Infection prevention and control of hospital-associated complications like Ventilator-associated Pneumonia are vital to patient safety in hospitals. Accurate Ventilator-associated Pneumonia reporting processes are necessary to understand the success or challenges in preventative nursing practices. Accurate and up to date record keeping and reporting is a well-defined legal requirement of quality nursing care and regulated by the documented Scope of Practice defined by the South African Nursing Council (SANC) (South African Nursing Council, 2005. Nursing Act No 33. [Online]
The objectives of this study are to explore and describe the reporting processes of Ventilator-associated Pneumonia incidents as per Centers for Disease Control and Prevention guidelines by combining the electronic information available using hospital information technology software systems used in the hospital, namely SAP (Hospital controlling with SAP system solution, 2019) and Bluebird (Bluebird: Home, 2019).

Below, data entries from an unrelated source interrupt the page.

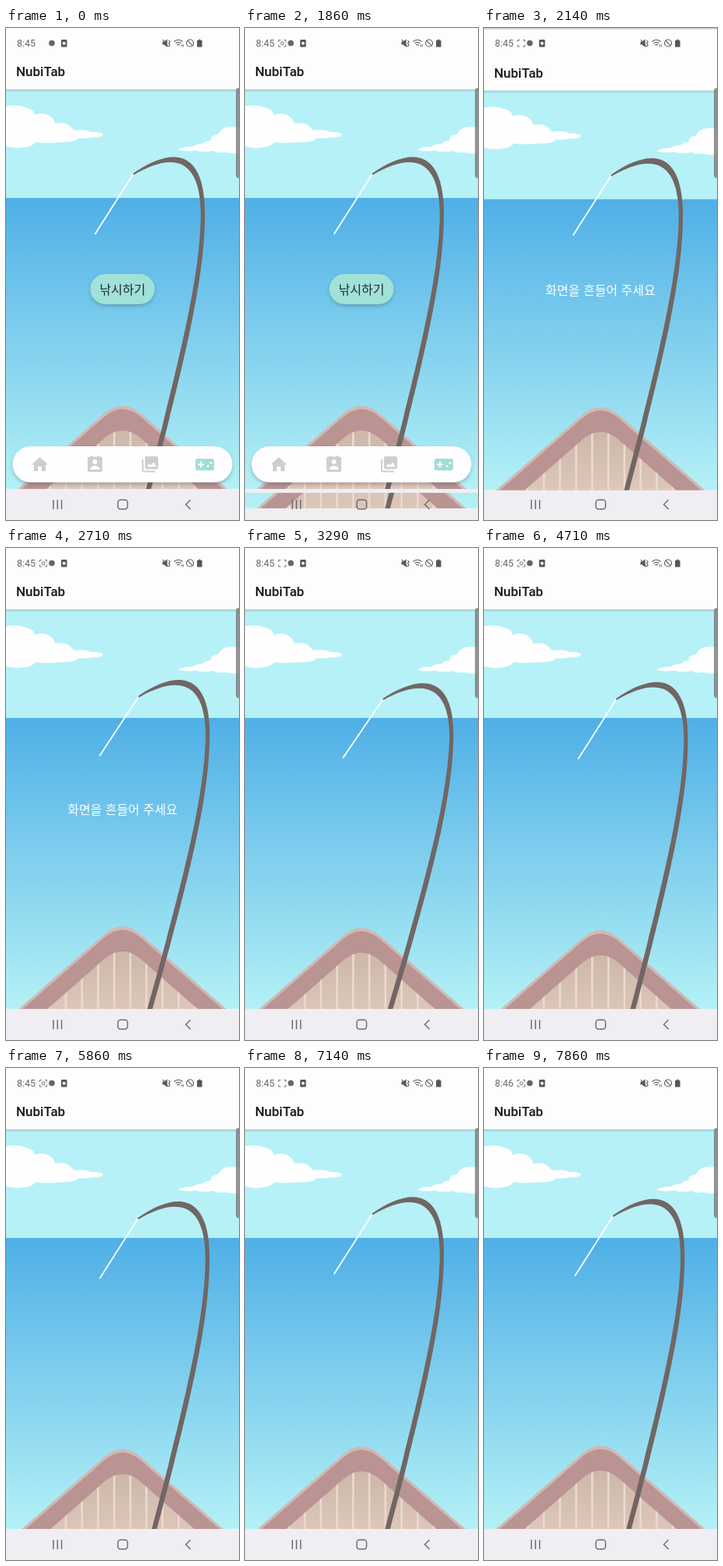
Recreate the animation shown at these times as an HTML page. Size 300 by 634 pixels, loop 8 s.

```html
<!DOCTYPE html>
<html lang="ko">
<head>
<meta charset="utf-8">
<style>
  html, body { margin: 0; width: 100%; height: 100%; overflow: hidden; background: #fff; }
  svg { display: block; width: 100vw; height: 100vh; }
  .kr { font: 16px 'Noto Sans CJK KR', 'Noto Sans CJK', sans-serif; text-anchor: middle; }
  .title { font: 500 17px Roboto, sans-serif; fill: #151515; }
  .clock { font: 12.5px Roboto, sans-serif; fill: #666; }
</style>
</head>
<body>
<svg id="stage" viewBox="0 0 300 634"></svg>
<script>
const LOOP = 8000, STEP = 1000 / 7;
const OPEN_AT = 1850, OPEN_TIME = 425, OPEN_SHIFT = 25;
const HINT_OFF = 3000, CLOCK_TICK = 7425;

// time, x, y, degrees
const rodKeys = [
  [2140, 0, 0, 0],
  [3290, 1.5, 6.8, 1.75],
  [4710, 6.5, 6.5, 0],
  [5860, 6, 5.7, 0],
  [7140, 0, 0, 0],
  [7860, 2.3, 2.6, 0]
];

const deckPath = 'M-11.5 650L128 527.5Q150 510 172 527.5L311.5 650Z';
const hullPath = 'M-49 650L126 497Q150 476 174 497L349 650Z';

const stripes = Array.from({ length: 10 }, (_, i) =>
  `<rect x="${(55 + i * 20.75).toFixed(1)}" y="510" width="2.6" height="140"/>`).join('');

const scene = (id, extra) => `
  <g id="${id}">
    <rect width="300" height="634" fill="#fefdfe"/>
    <rect y="79" width="300" height="141" fill="#b6f1f7"/>
    <rect y="79" width="300" height="4" fill="url(#toolShade)"/>
    <rect y="219" width="300" height="375" fill="url(#sea)"/>
    <text class="title" x="13" y="62">NubiTab</text>
    <g fill="#fefeff">
      <path d="M0 101Q14 98 24 102Q36 104 37 112Q48 108 56 113Q63 118 63 123Q78 121 83 127Q86 130 88 132
        Q104 130 109 134Q125 134 125 137.5Q124 141 110 141Q100 143 92 142Q92 147 72 147Q52 149 38 147Q34 154 14 154.5Q4 154 0 152Z"/>
      <path d="M222 157Q226 153 240 153Q246 149 254 149Q256 145 264 145Q262 138 273 137Q276 128 290 127
        L300 128V161Q290 163 282 160Q270 162 268 158Q255 161 245 158Q230 160 222 157Z"/>
    </g>
    <g class="boat">
      <path d="${hullPath}" fill="#d0b9b4"/>
      <path d="${hullPath}" transform="translate(0 4.5)" fill="#b99493"/>
      <path d="${deckPath}" fill="url(#deck)"/>
      <g clip-path="url(#deckClip)" fill="#eadad0">${stripes}</g>
    </g>
    <g class="rod">
      <path d="M164 188L115 265" stroke="#fff" stroke-width="1.8" stroke-linecap="round"/>
      <path fill="#716664" d="M163.5 187.5C216 151 256.5 157 256 240C256 312 238 402 186 597L176 636H168L180 595
        C232 398 250 310 250.8 240C250.5 166 214 160 164 189.5Z"/>
    </g>
    ${extra}
    <rect y="594" width="300" height="66" fill="#f0eef2"/>
  </g>`;

const tabBar = `
  <g filter="url(#soft)" opacity=".3">
    <rect x="9" y="542" width="282" height="46" rx="23" fill="#234"/>
    <rect x="109" y="319" width="82" height="39" rx="19.5" fill="#234"/>
  </g>
  <rect x="8.5" y="539" width="283" height="46.500" rx="23.200" fill="#fefdff"/>
  <g fill="#cfcdd0">
    <path d="M43.500 553L54 562.500H51V571H46V565H41V571H36V562.500H33Z"/>
    <path fill-rule="evenodd" d="M107 552.500H109V551H111V552.500H118V551H120V552.500H122Q124 552.500 124 554.500V570Q124 572 122 572H107
      Q105 572 105 570V554.500Q105 552.500 107 552.500ZM114.500 556A3 3 0 1 0 114.500 562A3 3 0 1 0 114.500 556ZM108.500 569H120.500V567.500Q118 564 114.500 564T108.500 567.500Z"/>
    <path fill-rule="evenodd" d="M181 552H194Q196 552 196 554V566.500Q196 568.500 194 568.500H181Q179 568.500 179 566.500V554Q179 552 181 552Z
      M181.500 565.500H194L190 559.500L187 563.500L185 561Z"/>
    <path d="M175 556H177V570.500H192V572.500H177Q175 572.500 175 570.500Z"/>
  </g>
  <rect x="244" y="555" width="24" height="15" rx="2.500" fill="#9fded6"/>
  <path d="M247 562.500H255M251 558.500V566.500" stroke="#fff" stroke-width="2"/>
  <circle cx="260" cy="564.500" r="1.500" fill="#fff"/><circle cx="264" cy="560.500" r="1.500" fill="#fff"/>
  <rect x="108.500" y="317" width="83" height="39" rx="19.500" fill="#a0e1d8"/>
  <text class="kr" x="150" y="342.500" fill="#25283a">낚시하기</text>`;

const hint = `<text id="hint" class="kr" x="150" y="342.500" fill="#fff">화면을 흔들어 주세요</text>`;

const systemUi = `
  <text id="clock" class="clock" x="14" y="24">8:45</text>
  <g id="rec" fill="none" stroke="#777">
    <path d="M43.500 18V15.500H46M50 15.500H52.500V18M52.500 21.500V24H50M46 24H43.500V21.500"/>
    <circle id="recDot" cx="48" cy="19.800" r="2"/>
  </g>
  <circle cx="59" cy="19.500" r="3.800" fill="#666"/>
  <rect x="71" y="15" width="7.500" height="9.500" rx="1.200" fill="#555"/>
  <circle cx="74.700" cy="19.700" r="2" fill="#fff"/>
  <g fill="none" stroke="#5c5c5c" stroke-width="1.200">
    <path d="M202 18H204L207 15.500V23.500L204 21H202Z" fill="#5c5c5c"/>
    <path d="M202 15L209 24M209.500 16L211 18L209.500 20L211 22L209.500 24"/>
    <path d="M216.500 17.500Q222 13 227.500 17.500M218.500 19.800Q222 17 225.500 19.800M220.300 22Q222 20.800 223.700 22" />
    <path d="M226.500 21V24.500M228.500 21V24.500" stroke-width=".8"/>
    <circle cx="237" cy="19.500" r="4.500"/><path d="M234 16.300L240 22.700"/>
  </g>
  <path d="M246 16H248V14.700H250.500V16H252.500V24.500H246Z" fill="#555"/>
  <path d="M296 81Q296 77 300 77V193.500Q296 193.500 296 189.500Z" fill="#77777b" opacity=".78"/>
  <g fill="none" stroke="#6e6d71" stroke-width="1.500">
    <path d="M61 608V620M66.300 608V620M71.600 608V620"/>
    <rect x="144" y="608" width="12.500" height="12" rx="3.500"/>
    <path d="M237.500 608L231.500 614L237.500 620"/>
  </g>`;

const gradient = (id, from, to, extra = '') =>
  `<linearGradient id="${id}" x2="0" y2="1" ${extra}><stop stop-color="${from}"/><stop offset="1" stop-color="${to}"/></linearGradient>`;

const stage = document.getElementById('stage');
stage.innerHTML = `
  <defs>
    ${gradient('sea', '#4fafe6', '#b4f1f6')}
    ${gradient('toolShade', '#9fcfd5', '#b6f1f7')}
    <linearGradient id="deck" gradientUnits="userSpaceOnUse" x1="0" x2="0" y1="519" y2="600">
      <stop stop-color="#cdb7a8"/><stop offset="1" stop-color="#dec8bb"/>
    </linearGradient>
    <clipPath id="deckClip"><path d="${deckPath}"/></clipPath>
    <clipPath id="reveal"><rect id="revealBox" width="300" height="700"/></clipPath>
    <filter id="soft" x="-10%" y="-10%" width="120%" height="120%"><feGaussianBlur stdDeviation="2.500"/></filter>
  </defs>
  ${scene('home', tabBar)}
  <rect id="dim" width="300" height="634"/>
  <g clip-path="url(#reveal)">${scene('fishing', hint)}</g>
  ${systemUi}`;

const el = id => document.getElementById(id);
const boat = stage.querySelector('#fishing .boat');
const rod = stage.querySelector('#fishing .rod');
const parts = Object.fromEntries(
  ['home', 'dim', 'fishing', 'hint', 'clock', 'rec', 'recDot', 'revealBox'].map(id => [id, el(id)]));

const clamp = v => Math.min(1, Math.max(0, v));
const wave = v => (1 - Math.cos(Math.PI * v)) / 2;
const show = (node, on) => node.setAttribute('visibility', on ? 'visible' : 'hidden');

// Cubic bezier easing (.4, 0, .2, 1)
function fastOutSlowIn(x) {
  let lo = 0, hi = 1;
  for (let i = 0; i < 20; i++) {
    const s = (lo + hi) / 2;
    const bx = 1.2 * s * (1 - s) ** 2 + 0.6 * s * s * (1 - s) + s ** 3;
    if (bx < x) lo = s; else hi = s;
  }
  return lo * lo * (3 - 2 * lo);
}

function rodPose(t) {
  if (t <= rodKeys[0][0]) return [0, 0, 0];
  const next = rodKeys.findIndex(k => k[0] > t);
  if (next < 0) return rodKeys[rodKeys.length - 1].slice(1);
  const a = rodKeys[next - 1], b = rodKeys[next];
  const k = wave((t - a[0]) / (b[0] - a[0]));
  return [1, 2, 3].map(i => a[i] + (b[i] - a[i]) * k);
}

function render(t) {
  const p = clamp((t - OPEN_AT) / OPEN_TIME);
  const eased = fastOutSlowIn(p);
  const opening = p > 0 && p < 1;

  show(parts.home, p < 1);
  show(parts.fishing, p > 0);
  show(parts.dim, opening);
  parts.dim.setAttribute('opacity', 0.22 * eased);
  parts.fishing.setAttribute('transform', `translate(0 ${p < 1 ? OPEN_SHIFT * (1 - eased) : 0})`);
  parts.revealBox.setAttribute('y', 634 * clamp(1 - p / 0.6) ** 2);

  const bob = t < 1900 ? 0 : 6 * wave((t - 1900) / 3000);
  boat.setAttribute('transform', `translate(0 ${bob})`);
  const [x, y, angle] = rodPose(t);
  rod.setAttribute('transform', `translate(${x} ${y}) rotate(${angle} 183 594)`);

  show(parts.hint, p > 0 && t < HINT_OFF - 5);
  show(parts.rec, t >= 140);
  show(parts.recDot, t >= 140 && t % 1000 >= 500);
  parts.clock.textContent = t < CLOCK_TICK ? '8:45' : '8:46';
}

function tick(now) {
  const t = now % LOOP;
  render(Math.floor((t + 4) / STEP) * STEP);
  requestAnimationFrame(tick);
}
render(0);
requestAnimationFrame(tick);
</script>
</body>
</html>
```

A quantitative observational retrospective research design was followed. The reports on Ventilator-associated Pneumonia incidents during a specific period of adult mechanically ventilated patients were collected from the Bluebird System and compared with a manual process and samples collected from the SAP system, using the same inclusion and exclusion criteria. The comparison was made using the guidelines provided by the Centers for Disease Control and Prevention to determine the incidence of Ventilator-associated Pneumonia.
The difference in the sample size was twenty-six from Bluebird and sixty-one from the SAP system, although both the samples were collected using the same inclusion and exclusion criteria, as well as Ventilator-associated Pneumonia rate guideline provided by the Centers for Disease Control and Prevention. The Bluebird System reported a Ventilator-associated Pneumonia rate of 0.0 per 1000 mechanically ventilated days and the calculated Ventilator-associated Pneumonia rate from the second sample was 3.2 per 1000 mechanically ventilated days.
Although Information Technology solutions are recommended by the Centers for Disease Control and Prevention to understand and manage hospital-associated incidents like Ventilator-associated Pneumonia, incomplete clinical data suggest that the resulting reports of Ventilator-associated Pneumonia rates should be investigated, focusing on the processes responsible for populating these data fields.
Dissertation (MCur (Clinical))--University of Pretoria, 2021.